Ryan Piers Williams
screenwriter to watch
Born and raised in El Paso, TX, Ryan Piers Williams is a filmmaker with over 20 years of experience. Williams attended the University of Texas at Austin and graduated from the School of Cinematic Arts at the University of Southern California. Upon graduation, he worked for Steven Soderbergh and George Clooney on several productions including Ocean’s 12, Ocean’s 13, Goodnight and Good Luck, and The Good German.
Williams wrote and directed the feature film, The Dry Land, which premiered at the 2010 Sundance Film Festival in the Dramatic Competition. The Dry Land follows a U.S. soldier returning home from war as he struggles to reconcile his experiences abroad with the life and family he left in Texas. The Dry Land stars Ryan O’nan, America Ferrera, Melissa Leo, Wilmer Valderrama and Jason Ritter. The Dry Land won the Grand Jury Prize at the Dallas International Film Festival, the Best International Feature Award at the Edinburgh International Film Festival, a Voice Award, and was released theatrically and digitally.
Williams wrote, directed, produced, and stars in his second feature film, X/Y, alongside America Ferrera, Melonie Diaz, Common, Amber Tamblyn, David Harbour, and Dree Hemingway. X/Y, a drama that looks at the complicated love lives of a group of friends in New York City, premiered at the 2014 Tribeca Film Festival and was released in 2015.
Williams is currently developing his next feature film, Staring at the Sun. Staring at the Sun was recently awarded the San Francisco Film Society / KRF Filmmaking grant for screenwriting.

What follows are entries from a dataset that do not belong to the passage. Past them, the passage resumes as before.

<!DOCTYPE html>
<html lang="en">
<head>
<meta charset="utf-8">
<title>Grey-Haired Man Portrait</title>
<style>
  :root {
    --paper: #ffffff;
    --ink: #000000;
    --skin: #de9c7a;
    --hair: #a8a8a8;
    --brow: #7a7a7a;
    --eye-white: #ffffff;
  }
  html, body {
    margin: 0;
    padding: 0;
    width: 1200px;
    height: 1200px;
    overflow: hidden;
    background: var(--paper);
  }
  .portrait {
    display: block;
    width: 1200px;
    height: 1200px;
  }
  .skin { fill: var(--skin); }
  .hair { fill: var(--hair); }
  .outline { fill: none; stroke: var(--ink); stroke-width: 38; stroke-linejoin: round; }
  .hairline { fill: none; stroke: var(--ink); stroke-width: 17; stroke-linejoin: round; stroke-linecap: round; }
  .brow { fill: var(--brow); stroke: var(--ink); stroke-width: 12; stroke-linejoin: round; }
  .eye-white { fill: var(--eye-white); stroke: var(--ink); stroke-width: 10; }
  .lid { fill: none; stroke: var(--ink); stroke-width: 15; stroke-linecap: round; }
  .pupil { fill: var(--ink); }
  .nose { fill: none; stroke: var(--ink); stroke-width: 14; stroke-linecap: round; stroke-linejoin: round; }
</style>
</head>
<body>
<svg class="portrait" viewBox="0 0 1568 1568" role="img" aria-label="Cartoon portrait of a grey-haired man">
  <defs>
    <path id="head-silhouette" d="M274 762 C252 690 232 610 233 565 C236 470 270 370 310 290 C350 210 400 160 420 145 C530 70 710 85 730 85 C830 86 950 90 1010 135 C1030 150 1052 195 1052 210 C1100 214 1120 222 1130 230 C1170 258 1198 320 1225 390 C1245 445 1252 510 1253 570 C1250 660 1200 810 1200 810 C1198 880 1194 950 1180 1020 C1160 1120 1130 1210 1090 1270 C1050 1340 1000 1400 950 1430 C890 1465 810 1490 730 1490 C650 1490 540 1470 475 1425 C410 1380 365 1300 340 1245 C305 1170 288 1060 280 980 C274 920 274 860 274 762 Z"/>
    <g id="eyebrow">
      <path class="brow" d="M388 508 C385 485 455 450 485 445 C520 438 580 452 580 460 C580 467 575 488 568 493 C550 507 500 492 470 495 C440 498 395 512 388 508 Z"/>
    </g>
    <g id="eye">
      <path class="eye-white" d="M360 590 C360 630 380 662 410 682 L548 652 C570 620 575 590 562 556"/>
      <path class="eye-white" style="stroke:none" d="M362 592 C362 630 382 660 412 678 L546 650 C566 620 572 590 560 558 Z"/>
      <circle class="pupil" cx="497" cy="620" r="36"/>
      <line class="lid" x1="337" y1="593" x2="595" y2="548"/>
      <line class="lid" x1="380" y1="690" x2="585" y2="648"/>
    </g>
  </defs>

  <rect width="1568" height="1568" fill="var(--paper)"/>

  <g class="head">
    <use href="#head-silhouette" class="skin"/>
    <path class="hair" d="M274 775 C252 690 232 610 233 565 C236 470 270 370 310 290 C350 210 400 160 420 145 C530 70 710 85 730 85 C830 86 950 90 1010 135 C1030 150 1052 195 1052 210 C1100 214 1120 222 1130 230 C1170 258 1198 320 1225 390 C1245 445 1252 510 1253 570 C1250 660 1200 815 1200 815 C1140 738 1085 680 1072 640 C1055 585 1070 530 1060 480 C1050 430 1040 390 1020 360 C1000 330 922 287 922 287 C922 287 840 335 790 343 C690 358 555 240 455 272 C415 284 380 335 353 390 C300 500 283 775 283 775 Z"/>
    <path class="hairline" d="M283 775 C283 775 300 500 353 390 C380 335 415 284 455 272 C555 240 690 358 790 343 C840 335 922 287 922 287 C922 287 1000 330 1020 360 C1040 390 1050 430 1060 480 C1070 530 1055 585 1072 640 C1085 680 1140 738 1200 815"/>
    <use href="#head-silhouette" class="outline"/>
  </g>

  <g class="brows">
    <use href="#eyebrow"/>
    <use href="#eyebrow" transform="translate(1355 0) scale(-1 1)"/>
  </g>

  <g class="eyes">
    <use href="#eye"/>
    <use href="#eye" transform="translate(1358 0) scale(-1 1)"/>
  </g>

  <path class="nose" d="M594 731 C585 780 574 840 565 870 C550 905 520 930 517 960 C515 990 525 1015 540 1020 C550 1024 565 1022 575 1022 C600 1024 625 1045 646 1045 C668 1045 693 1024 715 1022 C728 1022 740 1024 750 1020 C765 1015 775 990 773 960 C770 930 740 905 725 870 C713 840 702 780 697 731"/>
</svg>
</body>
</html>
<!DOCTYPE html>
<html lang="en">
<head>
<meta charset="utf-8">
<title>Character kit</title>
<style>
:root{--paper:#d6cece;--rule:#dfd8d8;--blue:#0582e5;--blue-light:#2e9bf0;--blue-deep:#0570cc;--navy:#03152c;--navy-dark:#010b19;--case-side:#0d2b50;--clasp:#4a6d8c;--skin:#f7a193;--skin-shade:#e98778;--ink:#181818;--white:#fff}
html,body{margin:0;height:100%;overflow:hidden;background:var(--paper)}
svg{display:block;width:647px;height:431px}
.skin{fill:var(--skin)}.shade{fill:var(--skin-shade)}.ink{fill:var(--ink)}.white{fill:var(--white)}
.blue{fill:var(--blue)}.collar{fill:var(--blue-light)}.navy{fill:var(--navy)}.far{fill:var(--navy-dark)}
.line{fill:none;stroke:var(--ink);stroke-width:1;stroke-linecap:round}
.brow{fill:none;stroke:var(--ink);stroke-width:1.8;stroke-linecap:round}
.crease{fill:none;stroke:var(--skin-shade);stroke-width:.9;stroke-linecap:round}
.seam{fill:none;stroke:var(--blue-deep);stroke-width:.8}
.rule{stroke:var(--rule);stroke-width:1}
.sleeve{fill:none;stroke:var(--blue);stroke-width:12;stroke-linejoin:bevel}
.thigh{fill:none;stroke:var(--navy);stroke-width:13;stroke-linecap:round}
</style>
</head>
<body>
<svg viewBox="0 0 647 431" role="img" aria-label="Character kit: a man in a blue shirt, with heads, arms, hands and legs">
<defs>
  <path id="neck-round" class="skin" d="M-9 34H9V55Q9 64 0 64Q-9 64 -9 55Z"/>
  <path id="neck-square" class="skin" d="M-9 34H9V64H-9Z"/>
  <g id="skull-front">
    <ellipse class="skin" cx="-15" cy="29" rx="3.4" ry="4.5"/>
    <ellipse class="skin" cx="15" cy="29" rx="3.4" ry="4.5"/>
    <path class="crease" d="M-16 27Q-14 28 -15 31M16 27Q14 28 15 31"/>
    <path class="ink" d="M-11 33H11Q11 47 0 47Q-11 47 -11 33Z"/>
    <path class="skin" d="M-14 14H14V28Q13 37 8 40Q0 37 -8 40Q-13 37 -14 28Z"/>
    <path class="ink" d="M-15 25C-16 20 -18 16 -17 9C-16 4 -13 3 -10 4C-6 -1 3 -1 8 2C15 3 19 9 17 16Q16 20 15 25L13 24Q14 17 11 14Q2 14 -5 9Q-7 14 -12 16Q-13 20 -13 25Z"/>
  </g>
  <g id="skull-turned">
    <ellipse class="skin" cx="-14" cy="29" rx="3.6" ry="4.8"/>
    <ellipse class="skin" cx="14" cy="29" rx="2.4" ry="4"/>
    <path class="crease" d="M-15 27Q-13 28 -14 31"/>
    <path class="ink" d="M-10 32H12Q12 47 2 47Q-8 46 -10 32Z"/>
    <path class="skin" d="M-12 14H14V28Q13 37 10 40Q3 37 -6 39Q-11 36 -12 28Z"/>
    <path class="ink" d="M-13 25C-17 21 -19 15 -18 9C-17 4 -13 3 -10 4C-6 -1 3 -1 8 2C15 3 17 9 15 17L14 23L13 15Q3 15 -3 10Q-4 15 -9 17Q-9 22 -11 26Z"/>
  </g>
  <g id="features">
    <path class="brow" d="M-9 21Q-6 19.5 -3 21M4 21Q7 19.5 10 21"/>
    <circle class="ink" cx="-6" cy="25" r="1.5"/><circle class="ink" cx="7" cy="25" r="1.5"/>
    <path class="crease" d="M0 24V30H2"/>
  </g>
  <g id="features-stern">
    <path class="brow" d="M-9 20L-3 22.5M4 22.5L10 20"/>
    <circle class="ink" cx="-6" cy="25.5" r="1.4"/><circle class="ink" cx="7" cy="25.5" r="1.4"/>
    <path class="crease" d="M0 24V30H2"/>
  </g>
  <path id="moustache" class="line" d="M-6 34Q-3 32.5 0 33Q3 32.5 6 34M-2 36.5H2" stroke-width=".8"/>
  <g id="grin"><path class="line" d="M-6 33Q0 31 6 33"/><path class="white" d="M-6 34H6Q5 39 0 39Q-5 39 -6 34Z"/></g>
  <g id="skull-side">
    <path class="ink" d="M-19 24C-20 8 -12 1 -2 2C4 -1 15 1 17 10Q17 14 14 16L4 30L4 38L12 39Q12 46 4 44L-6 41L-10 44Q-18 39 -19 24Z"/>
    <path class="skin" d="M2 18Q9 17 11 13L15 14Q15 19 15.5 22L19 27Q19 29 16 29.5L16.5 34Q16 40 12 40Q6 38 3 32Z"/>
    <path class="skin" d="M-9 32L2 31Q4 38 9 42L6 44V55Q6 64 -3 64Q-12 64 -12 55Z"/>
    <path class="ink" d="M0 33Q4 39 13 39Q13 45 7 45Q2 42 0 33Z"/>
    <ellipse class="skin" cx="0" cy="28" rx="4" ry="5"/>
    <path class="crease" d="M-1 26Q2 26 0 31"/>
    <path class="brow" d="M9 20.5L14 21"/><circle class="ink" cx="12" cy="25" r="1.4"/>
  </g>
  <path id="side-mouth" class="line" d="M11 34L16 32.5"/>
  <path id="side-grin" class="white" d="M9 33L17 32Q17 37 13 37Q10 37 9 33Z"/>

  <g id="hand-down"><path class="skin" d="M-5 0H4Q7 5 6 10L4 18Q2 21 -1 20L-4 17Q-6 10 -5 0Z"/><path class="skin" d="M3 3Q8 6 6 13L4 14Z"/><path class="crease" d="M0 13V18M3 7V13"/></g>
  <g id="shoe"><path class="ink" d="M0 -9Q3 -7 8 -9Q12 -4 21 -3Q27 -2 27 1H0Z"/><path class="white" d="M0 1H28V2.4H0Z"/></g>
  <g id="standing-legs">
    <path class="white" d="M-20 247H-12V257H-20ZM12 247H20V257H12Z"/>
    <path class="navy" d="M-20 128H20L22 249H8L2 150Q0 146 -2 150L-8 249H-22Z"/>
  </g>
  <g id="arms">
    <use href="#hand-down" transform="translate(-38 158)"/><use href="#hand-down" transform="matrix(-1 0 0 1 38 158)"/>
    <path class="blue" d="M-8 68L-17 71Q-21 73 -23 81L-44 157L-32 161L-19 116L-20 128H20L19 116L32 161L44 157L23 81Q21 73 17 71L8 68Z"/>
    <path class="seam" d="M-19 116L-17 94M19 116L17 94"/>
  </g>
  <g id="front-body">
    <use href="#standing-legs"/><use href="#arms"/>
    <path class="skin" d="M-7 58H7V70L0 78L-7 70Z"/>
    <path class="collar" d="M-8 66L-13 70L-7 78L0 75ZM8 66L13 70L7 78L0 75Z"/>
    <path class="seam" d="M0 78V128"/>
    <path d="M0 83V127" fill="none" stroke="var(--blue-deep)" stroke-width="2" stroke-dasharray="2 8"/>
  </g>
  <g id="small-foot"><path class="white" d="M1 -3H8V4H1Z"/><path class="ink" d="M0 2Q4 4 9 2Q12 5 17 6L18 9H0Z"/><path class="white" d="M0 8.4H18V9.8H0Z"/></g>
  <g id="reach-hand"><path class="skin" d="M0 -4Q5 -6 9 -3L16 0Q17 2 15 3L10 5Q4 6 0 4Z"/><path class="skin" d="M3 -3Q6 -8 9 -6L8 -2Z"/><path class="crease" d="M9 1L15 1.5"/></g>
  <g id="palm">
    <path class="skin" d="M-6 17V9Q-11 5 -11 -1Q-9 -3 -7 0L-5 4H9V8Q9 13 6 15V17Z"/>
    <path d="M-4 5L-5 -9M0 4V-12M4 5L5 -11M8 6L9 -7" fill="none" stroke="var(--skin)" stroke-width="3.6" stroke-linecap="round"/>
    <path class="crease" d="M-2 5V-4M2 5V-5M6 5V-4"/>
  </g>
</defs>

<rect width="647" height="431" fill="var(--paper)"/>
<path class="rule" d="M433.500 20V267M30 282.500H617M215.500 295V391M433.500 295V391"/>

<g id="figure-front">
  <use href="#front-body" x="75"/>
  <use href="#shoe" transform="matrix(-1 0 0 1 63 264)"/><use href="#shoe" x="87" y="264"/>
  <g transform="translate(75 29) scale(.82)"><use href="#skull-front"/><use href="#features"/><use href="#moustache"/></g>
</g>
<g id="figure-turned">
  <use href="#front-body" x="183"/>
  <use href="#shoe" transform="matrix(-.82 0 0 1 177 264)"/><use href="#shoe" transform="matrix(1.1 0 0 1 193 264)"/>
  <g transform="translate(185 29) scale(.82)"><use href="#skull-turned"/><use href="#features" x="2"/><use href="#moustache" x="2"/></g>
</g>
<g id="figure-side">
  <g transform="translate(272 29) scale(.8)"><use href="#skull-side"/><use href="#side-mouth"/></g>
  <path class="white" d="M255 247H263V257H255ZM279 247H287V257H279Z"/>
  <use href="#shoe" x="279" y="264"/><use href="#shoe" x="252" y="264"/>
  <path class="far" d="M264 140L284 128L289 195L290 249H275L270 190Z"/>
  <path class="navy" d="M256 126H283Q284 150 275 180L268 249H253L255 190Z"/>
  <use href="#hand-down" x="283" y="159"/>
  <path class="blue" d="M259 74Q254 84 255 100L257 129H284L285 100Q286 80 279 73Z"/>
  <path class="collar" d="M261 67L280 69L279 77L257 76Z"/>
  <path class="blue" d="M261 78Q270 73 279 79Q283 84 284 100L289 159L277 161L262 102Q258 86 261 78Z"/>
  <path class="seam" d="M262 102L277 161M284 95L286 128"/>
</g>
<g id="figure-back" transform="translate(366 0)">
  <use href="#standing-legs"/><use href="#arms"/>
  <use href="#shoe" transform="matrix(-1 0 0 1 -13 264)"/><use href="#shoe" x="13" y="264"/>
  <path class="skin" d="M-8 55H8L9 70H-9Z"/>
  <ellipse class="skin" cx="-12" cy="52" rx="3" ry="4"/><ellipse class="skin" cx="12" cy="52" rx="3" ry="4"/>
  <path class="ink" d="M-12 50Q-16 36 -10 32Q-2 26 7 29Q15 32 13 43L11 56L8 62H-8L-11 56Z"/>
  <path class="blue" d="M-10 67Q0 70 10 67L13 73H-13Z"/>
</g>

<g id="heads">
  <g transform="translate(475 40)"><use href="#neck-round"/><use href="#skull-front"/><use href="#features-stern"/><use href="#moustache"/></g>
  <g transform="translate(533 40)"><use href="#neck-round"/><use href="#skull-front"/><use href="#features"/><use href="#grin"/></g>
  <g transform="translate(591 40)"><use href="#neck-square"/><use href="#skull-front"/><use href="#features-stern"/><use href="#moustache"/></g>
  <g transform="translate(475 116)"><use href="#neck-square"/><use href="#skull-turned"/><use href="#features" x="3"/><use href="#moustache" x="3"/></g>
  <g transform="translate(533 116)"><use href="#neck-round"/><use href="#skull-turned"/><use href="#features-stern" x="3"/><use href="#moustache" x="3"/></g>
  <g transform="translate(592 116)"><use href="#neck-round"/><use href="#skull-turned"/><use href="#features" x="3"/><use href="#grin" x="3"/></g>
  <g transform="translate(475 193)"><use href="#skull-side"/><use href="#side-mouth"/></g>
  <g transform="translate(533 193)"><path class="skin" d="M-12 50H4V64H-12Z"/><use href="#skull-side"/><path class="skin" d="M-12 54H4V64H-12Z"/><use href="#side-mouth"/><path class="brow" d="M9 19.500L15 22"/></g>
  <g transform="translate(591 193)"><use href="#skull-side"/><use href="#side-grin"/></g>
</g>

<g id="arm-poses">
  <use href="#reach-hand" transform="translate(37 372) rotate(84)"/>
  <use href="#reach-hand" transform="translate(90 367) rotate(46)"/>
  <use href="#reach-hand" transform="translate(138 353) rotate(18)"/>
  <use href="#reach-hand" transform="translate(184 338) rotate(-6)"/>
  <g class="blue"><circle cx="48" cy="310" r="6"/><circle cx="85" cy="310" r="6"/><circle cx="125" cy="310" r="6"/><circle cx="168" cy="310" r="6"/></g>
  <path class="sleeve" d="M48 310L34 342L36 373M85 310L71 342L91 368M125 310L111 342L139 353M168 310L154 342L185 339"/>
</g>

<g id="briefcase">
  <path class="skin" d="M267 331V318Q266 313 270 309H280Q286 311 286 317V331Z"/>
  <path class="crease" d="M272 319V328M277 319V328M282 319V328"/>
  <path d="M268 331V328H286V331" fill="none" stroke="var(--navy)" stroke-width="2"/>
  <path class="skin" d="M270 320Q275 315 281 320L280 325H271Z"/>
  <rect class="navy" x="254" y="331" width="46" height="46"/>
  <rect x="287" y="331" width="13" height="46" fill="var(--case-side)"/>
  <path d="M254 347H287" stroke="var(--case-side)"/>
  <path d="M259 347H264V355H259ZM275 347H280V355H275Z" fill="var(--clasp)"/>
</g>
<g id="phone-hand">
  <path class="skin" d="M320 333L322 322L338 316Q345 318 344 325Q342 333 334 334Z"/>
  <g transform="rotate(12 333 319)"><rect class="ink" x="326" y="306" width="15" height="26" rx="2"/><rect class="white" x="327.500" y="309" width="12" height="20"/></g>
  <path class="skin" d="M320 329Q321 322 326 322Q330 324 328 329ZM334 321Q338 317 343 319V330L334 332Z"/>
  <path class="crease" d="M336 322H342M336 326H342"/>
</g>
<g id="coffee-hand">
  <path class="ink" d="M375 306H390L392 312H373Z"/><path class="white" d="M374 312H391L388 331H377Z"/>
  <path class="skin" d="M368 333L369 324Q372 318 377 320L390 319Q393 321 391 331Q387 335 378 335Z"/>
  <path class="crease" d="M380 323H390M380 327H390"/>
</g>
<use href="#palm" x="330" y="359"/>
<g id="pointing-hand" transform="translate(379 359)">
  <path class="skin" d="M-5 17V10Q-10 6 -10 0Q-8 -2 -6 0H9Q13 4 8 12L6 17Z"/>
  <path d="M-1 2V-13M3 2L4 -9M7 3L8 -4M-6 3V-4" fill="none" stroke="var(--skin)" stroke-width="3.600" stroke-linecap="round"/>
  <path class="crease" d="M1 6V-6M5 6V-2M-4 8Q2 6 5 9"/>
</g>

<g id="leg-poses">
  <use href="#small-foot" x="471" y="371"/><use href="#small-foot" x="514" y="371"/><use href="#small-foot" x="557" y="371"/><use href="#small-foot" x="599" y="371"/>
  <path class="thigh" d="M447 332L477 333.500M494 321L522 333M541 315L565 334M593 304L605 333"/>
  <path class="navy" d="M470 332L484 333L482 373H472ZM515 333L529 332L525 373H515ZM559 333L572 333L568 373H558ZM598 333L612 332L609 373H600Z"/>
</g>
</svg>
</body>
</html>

Credits: The Dry Land (Writer/Director) , X/Y (Writer/Director/Actor/Producer)
How did you break in or get your start in screenwriting?
After I graduated from USC, I started writing my first screenplay, The Dry Land. I was inspired to write the film after reading several news articles about soldiers coming home from Iraq and struggling with PTSD. At the time, there were no films being made that explored this experience with the depth and honesty that the subject matter demanded. I started writing the film with the intention of making the film no matter how long it took. Fortunately, after writing for two years, I was able to pull together an amazing team of collaborators that believed in the script, and together we were able to make the film.
What are some of the biggest lessons you’ve learned?
The journey of writing a screenplay can be exhausting, messy, terrifying, and in brief moments…joyful. It’s important to be fearless along this journey. That means if something doesn’t work, don’t be afraid to destroy it and go back to the drawing board. You have to always follow the thread of honesty and trust that it will lead you to the heart of what wants to come through.
What’s the hardest scene or project you’ve ever had to write? How did you navigate the challenge?
There is a scene in The Dry Land where the main character, James, travels to Walter Reed to visit his buddy who lost his legs during an attack in Iraq. James doesn’t remember what happened during the attack and asks his friend for details. James finds out that he was responsible for the attack and is the reason why his friend lost his legs. The scene is chalk full of conflicting emotions. The challenge in writing the scene was to get out all of the necessary information needed to tell the story of what happened during the attack but to also leave enough room for the actors to breath into the complexity of emotions the characters experience in the scene. I navigated the challenge by doing a great deal of work on the backstory of each of the characters, their relationship to each other, and the specifics of the attack in Iraq. By doing this work I was able to write from a place of authenticity that honored the needs of the scene and the voice of the characters.
What was a major turning point in your career?
I don’t spend too much time thinking about external factors. For me, every day is a turning point – every day I have to decide to keep going. I don’t think there is any greater turning point for a writer than the daily dedication to being on the writer’s journey.
What are you working on right now?
Right now I am developing a sci-fi film that I’ve written and will direct entitled, Staring at the Sun. The film takes place in 2060 after a massive solar event knocks out the world’s technological infrastructure making healthcare the most valuable commodity. An elite group of International Aid Workers given access to the best healthcare and technology are tasked to isolate the sick from the healthy and privileged. When a young Aid Worker finds himself in a forbidden love he must choose between a life of solitude in the Aid Program or an uncertain fate with the woman he loves.
What are some of your favorite movies?
Apocalypse Now, Tree of Life, The Goonies.
Who are some of your favorite screenwriters?
There are way too many to name.
Share a memorable experience at Austin Film Festival:
When I was 18, and going to college in Austin, I worked at the Austin Film Festival. I remember Barbara Morgan once telling me that she thought I should drop out of school and be a writer. I thought she was crazy, not for thinking I should drop out of school to pursue filmmaking, but because she thought I could be a writer! I thought the idea was absurd and totally ridiculous. I didn’t take her first piece of advice, but I finally took her second. For the record…I still think being a writer is totally absurd and absolutely ridiculous…..but it sure is a hell lot of fun!